START Dataset records

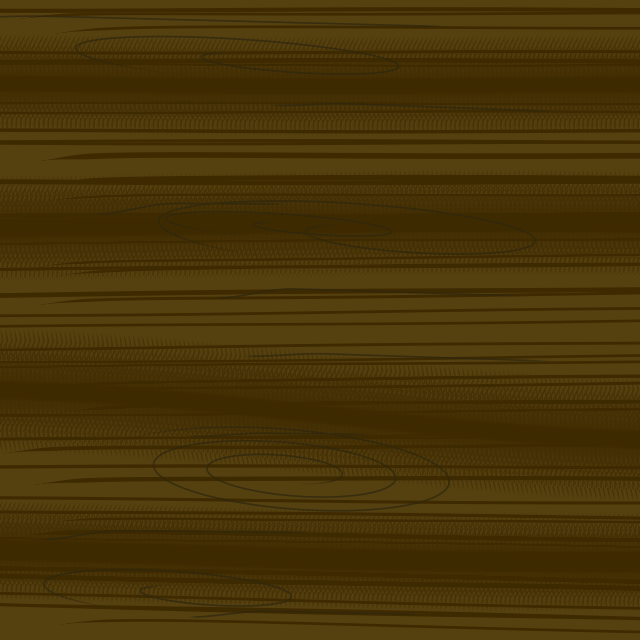
Give the GLSL for this texture, as a Shadertoy shader.

```glsl
// Dark stained wood: flat brown board crossed by horizontal grain lines,
// four dark bands whose edges break into rows of fine slanted hatching,
// and thin ink spirals and strands that trace stretched knots.

const vec3 LIGHT_WOOD = vec3(0.335, 0.252, 0.064);
const vec3 DARK_WOOD  = vec3(0.245, 0.165, 0.002);
const vec3 INK        = vec3(0.180, 0.150, 0.050);

const int   GRAIN_LINES   = 50;
const float GRAIN_THIN    = 0.0021;  // half thickness range
const float GRAIN_THICK   = 0.0046;
const float HATCH_DENSITY = 140.0;   // strokes across the canvas
const float HATCH_ROW     = 0.026;   // height of one row of strokes
const float INK_HALF      = 0.0013;
const float INK_OPACITY   = 0.75;
const int   STRANDS       = 8;
const float TAU           = 6.2831853;

// Bands: centre height, drop from left to right, core half height, hatch reach
const vec4 BANDS[4] = vec4[4](
    vec4(0.868, 0.004, 0.010, 0.080), vec4(0.648, -0.004, 0.012, 0.085),
    vec4(0.352, 0.075, 0.011, 0.100), vec4(0.130, 0.020, 0.014, 0.080));

// Knots: centre, then half width and half height
const vec4 KNOTS[5] = vec4[5](
    vec4(0.42, 0.907, 0.30, 0.034), vec4(0.60, 0.635, 0.35, 0.052),
    vec4(0.47, 0.646, 0.21, 0.021), vec4(0.45, 0.262, 0.26, 0.064),
    vec4(0.30, 0.075, 0.23, 0.036));

float hash(float n, float seed) {
    vec2 p = fract(vec2(n, seed) * vec2(0.1031, 0.1137) + 0.317);
    p += dot(p, p.yx + 33.33);
    return fract((p.x + p.y) * p.x * 7.31);
}

// Coverage of a stroke from its distance, half thickness and pixel size
float stroke(float dist, float halfWidth, float px) {
    return clamp((halfWidth - abs(dist)) / px + 0.5, 0.0, 1.0);
}

// Grain lines bend a little; some begin inside the board with a dipped tip
float grain(vec2 p, float px) {
    float cover = 0.0;
    for (int i = 0; i < GRAIN_LINES; i++) {
        float id = float(i);
        float y = (id + 0.5 + 1.5 * (hash(id, 1.0) - 0.5)) / float(GRAIN_LINES);
        float slope = mix(-0.022, 0.010, smoothstep(0.05, 0.40, y))
                    * (1.0 - smoothstep(0.55, 0.75, y));
        float start = hash(id, 2.0) < 0.25 ? 0.1 * hash(id, 3.0) : -0.6;
        float along = p.x - start;
        y += slope * (p.x - 0.5) + 0.0012 * sin(p.x * 5.0 + id * 2.4);
        y -= 0.010 * exp(-max(along, 0.0) / 0.06);
        float thickness = mix(GRAIN_THIN, GRAIN_THICK, pow(hash(id, 4.0), 2.5));
        thickness *= smoothstep(0.0, 0.08, along);
        cover = max(cover, stroke(p.y - y, thickness, px) * step(0.0, along));
    }
    return cover;
}

// One comb of slanted strokes that widen as the band gets denser
float comb(vec2 p, float d, float density, float seed, float px) {
    float row = floor(d / HATCH_ROW + seed);
    float slant = 1.4 * (hash(row + 20.0, seed) - 0.5);
    float phase = (p.x + slant * d) * HATCH_DENSITY + hash(row + 20.0, seed + 5.0);
    float wave = abs(fract(phase) - 0.5) * 2.0;
    float blur = px * HATCH_DENSITY * 1.2;
    return smoothstep(-blur, blur, density - wave);
}

float bands(vec2 p, float px) {
    float cover = 0.0;
    for (int i = 0; i < 4; i++) {
        vec4 band = BANDS[i];
        float middle = band.x - band.y * (smoothstep(-0.1, 1.1, p.x) - 0.5);
        float d = p.y - middle + 0.003 * sin(p.x * 4.0 + float(i) * 2.0);
        float density = 1.0 - clamp((abs(d) - band.z) / (band.w - band.z), 0.0, 1.0);
        float edge = smoothstep(0.0, 0.15, density);
        float outer = comb(p, d, 0.25 + 0.5 * density, 1.0, px);
        float inner = comb(p, d, 1.1 * density - 0.2, 2.5, px);
        float hatch = max(outer * (0.5 + 0.35 * density), inner * 0.75);
        float wash = 0.9 * density * density;
        float core = smoothstep(0.8, 1.0, density);
        cover = max(cover, max(max(hatch, wash) * edge, core));
    }
    return cover;
}

// Flattened spirals; distance is the winding error over its gradient
float knots(vec2 p, float px) {
    float cover = 0.0;
    for (int i = 0; i < 5; i++) {
        vec4 knot = KNOTS[i];
        vec2 q = p - knot.xy;
        q.y += 0.07 * q.x;
        q /= knot.zw;
        float r = max(length(q), 0.01);
        float turns = 1.5 + 1.6 * step(0.06, knot.w);
        float winding = turns * r - atan(q.y, q.x) / TAU;
        vec2 grad = turns * q / r - vec2(-q.y, q.x) / (TAU * r * r);
        float dist = (fract(winding + 0.5) - 0.5) / length(grad / knot.zw);
        float span = smoothstep(0.25, 0.32, r) * (1.0 - smoothstep(1.05, 1.12, r));
        cover = max(cover, stroke(dist, INK_HALF, px) * span);
    }
    return cover;
}

// Long loose strands that rise softly and then drift downward
float strands(vec2 p, float px) {
    float cover = 0.0;
    for (int i = 0; i < STRANDS; i++) {
        float id = float(i);
        float start = 0.6 * hash(id, 7.0) - 0.1;
        float along = p.x - start;
        float reach = 0.3 + 0.5 * hash(id, 8.0);
        float y = (id + 0.2 + 0.6 * hash(id, 9.0)) / float(STRANDS);
        y += 0.02 * hash(id, 10.0) * smoothstep(0.0, 0.13, along) - 0.04 * along * hash(id, 11.0);
        float span = smoothstep(0.0, 0.02, along) * (1.0 - smoothstep(reach - 0.05, reach, along));
        cover = max(cover, stroke(p.y - y, INK_HALF, px) * span);
    }
    return cover;
}

void mainImage(out vec4 fragColor, in vec2 fragCoord) {
    vec2 p = fragCoord / iResolution.xy;
    float px = 1.0 / iResolution.y;
    float dark = max(bands(p, px), grain(p, px));
    vec3 color = mix(LIGHT_WOOD, DARK_WOOD, dark);
    float ink = max(knots(p, px), strands(p, px));
    fragColor = vec4(mix(color, INK, ink * INK_OPACITY), 1.0);
}
```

END Dataset records

• What to do:
If a line in the entries holds the word "seed", count it. Report the total only.

• Output:
6